  6. ^ "Tooze, Adam | Department of History - Columbia University". Retrieved 2019-02-17.
  7. ^ "Faculty: Adam Tooze". yale.edu. Archived from the original on 2012-11-24. Retrieved 15 November 2012.
  8. ^ "Previous Winners - The Wolfson Foundation". www.wolfson.org.uk. Retrieved 2019-02-17.
  9. ^ "Adam Tooze Wins the 2019 Lionel Gelber Prize for Crashed; How a Decade of Financial Crises Changed the World" (PDF). The Lionel Gelber Prize. February 26, 2019. Retrieved March 31, 2019.
  10. ^ "Adam Tooze". Financial Times. Retrieved 2019-03-04.
  11. ^ "Adam Tooze · LRB". www.lrb.co.uk. Retrieved 2019-03-04.
  12. ^ "New Left Review - author". newleftreview.org. Retrieved 2019-03-04.
  13. ^ "Adam Tooze | The Guardian". the Guardian. Retrieved 2019-03-04.
  14. ^ Tooze, Adam. "Adam Tooze". Foreign Policy. Retrieved 2019-03-04.
  15. ^ "Adam Tooze". ZEIT ONLINE (in German). Retrieved 2019-03-04.
  16. ^ Tooze, Adam (2007) [2006]. The Wages of Destruction (1st ed.). New York, New York: Viking Penguin. p. v. ISBN 978-0-670-03826-8.
  17. ^ "Statistics and the German State". Adam Tooze's personal website. Retrieved 2019-02-17.
  18. ^ "The Wages of Destruction". Adam Tooze's personal website. Retrieved 2019-02-17.
  19. ^ "The Deluge". Adam Tooze's personal website. Retrieved 2019-02-17.
  20. ^ "Crashed". Adam Tooze's personal website. Retrieved 2019-02-17.
  21. ^ "The Cambridge History of the Second World War". Adam Tooze's personal website. Retrieved 2019-02-17.
  22. ^ Sozialforschung, Hamburger Institut für. "Personen Detailansicht". Hamburger Institut für Sozialforschung. Retrieved 2019-02-17.

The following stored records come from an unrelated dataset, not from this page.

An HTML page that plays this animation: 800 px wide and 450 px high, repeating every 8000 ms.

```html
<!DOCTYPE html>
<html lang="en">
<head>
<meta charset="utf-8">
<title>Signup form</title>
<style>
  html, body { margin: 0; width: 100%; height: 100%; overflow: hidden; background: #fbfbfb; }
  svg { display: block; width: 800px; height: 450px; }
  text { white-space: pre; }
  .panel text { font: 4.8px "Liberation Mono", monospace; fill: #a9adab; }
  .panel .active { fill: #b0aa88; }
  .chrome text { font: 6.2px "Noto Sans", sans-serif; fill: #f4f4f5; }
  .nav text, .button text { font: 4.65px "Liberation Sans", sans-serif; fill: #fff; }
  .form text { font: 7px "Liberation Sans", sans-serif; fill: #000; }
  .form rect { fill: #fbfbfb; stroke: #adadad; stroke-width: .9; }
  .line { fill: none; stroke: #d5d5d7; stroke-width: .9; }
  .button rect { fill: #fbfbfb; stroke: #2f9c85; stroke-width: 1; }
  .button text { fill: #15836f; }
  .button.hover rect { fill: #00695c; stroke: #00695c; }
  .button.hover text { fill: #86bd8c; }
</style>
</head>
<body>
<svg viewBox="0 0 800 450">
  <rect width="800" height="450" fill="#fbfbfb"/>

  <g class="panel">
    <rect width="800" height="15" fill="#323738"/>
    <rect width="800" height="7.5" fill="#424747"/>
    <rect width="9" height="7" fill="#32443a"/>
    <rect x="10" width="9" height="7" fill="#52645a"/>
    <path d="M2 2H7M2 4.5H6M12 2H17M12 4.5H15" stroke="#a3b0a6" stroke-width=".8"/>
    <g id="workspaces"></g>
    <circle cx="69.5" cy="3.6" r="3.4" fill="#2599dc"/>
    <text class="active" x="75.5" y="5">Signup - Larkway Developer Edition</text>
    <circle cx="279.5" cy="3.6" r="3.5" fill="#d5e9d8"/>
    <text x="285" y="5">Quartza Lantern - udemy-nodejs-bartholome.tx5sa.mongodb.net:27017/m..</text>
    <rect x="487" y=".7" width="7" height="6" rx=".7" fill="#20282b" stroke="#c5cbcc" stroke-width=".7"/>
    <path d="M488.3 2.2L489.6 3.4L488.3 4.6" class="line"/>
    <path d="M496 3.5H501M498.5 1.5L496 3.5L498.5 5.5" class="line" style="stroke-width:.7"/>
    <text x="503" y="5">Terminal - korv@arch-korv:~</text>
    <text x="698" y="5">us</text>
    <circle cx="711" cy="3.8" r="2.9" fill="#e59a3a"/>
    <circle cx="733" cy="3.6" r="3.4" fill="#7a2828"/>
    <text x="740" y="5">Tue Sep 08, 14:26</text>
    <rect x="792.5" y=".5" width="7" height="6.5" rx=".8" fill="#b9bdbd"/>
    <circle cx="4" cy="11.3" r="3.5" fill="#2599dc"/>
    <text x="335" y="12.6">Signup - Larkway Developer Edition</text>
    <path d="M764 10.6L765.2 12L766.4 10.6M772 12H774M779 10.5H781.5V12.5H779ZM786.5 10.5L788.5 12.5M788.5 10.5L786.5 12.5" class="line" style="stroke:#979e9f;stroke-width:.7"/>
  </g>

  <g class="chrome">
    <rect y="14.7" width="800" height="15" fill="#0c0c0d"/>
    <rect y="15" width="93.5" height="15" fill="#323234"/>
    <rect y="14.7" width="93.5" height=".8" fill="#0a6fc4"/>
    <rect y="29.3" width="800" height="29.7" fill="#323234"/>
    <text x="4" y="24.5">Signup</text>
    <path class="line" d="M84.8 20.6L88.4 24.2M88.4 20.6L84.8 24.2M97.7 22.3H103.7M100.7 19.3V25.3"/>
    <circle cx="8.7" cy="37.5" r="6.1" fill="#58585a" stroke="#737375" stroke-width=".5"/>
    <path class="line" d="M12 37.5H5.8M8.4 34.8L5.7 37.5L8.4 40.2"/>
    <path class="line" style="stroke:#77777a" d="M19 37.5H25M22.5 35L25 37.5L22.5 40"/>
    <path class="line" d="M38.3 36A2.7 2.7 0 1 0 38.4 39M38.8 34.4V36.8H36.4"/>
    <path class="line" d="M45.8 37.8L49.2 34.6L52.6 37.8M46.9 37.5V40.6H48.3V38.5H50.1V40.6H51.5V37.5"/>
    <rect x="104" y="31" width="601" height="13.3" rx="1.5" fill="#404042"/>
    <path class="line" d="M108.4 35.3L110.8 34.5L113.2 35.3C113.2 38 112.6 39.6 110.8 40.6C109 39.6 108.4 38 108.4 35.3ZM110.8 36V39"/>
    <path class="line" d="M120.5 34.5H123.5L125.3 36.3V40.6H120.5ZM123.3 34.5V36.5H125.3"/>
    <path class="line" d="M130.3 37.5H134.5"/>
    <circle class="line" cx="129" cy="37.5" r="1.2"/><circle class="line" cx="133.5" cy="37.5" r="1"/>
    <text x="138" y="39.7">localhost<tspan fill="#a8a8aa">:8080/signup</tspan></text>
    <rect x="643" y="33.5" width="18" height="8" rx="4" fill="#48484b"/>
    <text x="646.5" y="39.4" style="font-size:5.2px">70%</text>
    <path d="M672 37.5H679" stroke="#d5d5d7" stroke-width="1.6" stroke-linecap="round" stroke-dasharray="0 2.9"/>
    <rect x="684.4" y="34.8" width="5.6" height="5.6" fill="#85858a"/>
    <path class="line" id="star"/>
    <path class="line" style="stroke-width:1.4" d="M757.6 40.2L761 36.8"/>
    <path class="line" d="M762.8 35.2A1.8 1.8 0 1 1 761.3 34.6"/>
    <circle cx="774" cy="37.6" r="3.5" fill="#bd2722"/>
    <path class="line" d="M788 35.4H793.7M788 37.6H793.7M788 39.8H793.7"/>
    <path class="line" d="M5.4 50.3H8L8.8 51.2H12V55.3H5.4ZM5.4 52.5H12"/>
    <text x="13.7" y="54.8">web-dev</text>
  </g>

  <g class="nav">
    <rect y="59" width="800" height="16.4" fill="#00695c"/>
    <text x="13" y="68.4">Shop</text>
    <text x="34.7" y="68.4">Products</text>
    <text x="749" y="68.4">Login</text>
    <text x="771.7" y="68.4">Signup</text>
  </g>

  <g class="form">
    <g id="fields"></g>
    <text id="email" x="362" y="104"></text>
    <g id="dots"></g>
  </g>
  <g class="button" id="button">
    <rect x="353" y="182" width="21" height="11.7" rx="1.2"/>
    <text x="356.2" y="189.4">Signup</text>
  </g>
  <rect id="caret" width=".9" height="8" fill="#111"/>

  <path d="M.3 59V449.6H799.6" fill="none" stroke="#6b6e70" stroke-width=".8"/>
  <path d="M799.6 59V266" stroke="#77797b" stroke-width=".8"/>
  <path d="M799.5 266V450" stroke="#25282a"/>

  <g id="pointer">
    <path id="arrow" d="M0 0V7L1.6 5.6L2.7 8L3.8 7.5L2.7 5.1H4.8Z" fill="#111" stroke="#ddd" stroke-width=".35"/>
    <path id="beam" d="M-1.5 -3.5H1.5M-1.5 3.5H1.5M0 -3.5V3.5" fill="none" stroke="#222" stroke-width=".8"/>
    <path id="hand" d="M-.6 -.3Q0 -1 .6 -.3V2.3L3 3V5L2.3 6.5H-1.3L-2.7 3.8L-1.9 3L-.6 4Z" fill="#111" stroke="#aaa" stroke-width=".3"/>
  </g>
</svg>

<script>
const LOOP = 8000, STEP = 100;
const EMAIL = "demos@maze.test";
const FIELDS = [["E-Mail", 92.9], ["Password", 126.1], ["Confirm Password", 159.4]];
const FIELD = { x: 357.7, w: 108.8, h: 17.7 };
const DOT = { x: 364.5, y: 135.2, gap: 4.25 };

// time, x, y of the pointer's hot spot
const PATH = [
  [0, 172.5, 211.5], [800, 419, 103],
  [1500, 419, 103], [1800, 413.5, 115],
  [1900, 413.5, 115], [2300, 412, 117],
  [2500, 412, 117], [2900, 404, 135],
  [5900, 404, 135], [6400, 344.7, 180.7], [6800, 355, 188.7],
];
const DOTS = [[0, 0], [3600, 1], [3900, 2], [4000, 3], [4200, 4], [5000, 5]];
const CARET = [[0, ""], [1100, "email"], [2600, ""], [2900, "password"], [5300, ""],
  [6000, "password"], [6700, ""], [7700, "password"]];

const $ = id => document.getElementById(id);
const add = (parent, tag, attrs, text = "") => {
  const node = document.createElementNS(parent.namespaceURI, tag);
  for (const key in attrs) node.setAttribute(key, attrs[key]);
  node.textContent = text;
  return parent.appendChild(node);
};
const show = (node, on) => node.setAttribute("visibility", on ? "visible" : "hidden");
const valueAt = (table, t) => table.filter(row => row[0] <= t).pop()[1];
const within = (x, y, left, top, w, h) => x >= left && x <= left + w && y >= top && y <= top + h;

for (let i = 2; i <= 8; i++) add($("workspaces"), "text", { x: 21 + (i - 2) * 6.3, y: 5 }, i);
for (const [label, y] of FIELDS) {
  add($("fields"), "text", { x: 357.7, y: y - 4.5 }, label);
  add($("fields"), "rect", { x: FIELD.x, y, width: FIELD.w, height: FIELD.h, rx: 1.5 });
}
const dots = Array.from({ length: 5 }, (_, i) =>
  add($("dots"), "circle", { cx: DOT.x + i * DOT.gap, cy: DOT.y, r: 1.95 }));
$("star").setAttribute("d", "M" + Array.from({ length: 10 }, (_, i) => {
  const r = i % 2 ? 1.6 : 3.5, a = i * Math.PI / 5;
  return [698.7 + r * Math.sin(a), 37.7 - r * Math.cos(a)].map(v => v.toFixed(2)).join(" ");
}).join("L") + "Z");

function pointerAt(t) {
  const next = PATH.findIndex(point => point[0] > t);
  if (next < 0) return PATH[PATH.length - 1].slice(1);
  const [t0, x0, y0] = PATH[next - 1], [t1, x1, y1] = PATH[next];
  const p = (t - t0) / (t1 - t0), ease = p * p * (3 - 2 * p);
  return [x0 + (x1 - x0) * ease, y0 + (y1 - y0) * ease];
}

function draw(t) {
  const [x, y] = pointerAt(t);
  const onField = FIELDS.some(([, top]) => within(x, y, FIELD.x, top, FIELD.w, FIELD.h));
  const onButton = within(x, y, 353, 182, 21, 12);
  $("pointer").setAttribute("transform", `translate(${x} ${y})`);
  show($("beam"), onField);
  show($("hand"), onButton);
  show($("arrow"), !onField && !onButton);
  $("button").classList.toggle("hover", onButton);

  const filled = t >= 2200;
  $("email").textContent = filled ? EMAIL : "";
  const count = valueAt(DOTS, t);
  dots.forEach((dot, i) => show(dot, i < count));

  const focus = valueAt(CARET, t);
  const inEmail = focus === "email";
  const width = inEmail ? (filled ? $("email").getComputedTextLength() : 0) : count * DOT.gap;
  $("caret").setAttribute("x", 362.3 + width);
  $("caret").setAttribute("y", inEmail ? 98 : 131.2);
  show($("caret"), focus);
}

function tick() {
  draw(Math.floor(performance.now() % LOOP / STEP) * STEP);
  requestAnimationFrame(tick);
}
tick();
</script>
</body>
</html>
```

  23. ^ "Normalität und Fragilität: Demokratie nach dem Ersten Weltkrieg". Adam Tooze's personal website. Retrieved 2019-02-17.
  24. ^ Tooze, Adam (2019-04-04). "Is this the end of the American century?". London Review of Books. pp. 3–7. ISSN 0260-9592. Retrieved 2019-03-27.
  25. ^ London Review of Books (LRB) (2019-03-27), Adam Tooze: American Power in the Long 20th Century, retrieved 2019-03-31
  26. ^ Tooze, Adam (2019-06-06). "Democracy and Its Discontents". ISSN 0028-7504. Retrieved 2019-05-29.
  27. ^ "Framing Crashed Archives". ADAM TOOZE. Retrieved 2019-03-31.

External linksEdit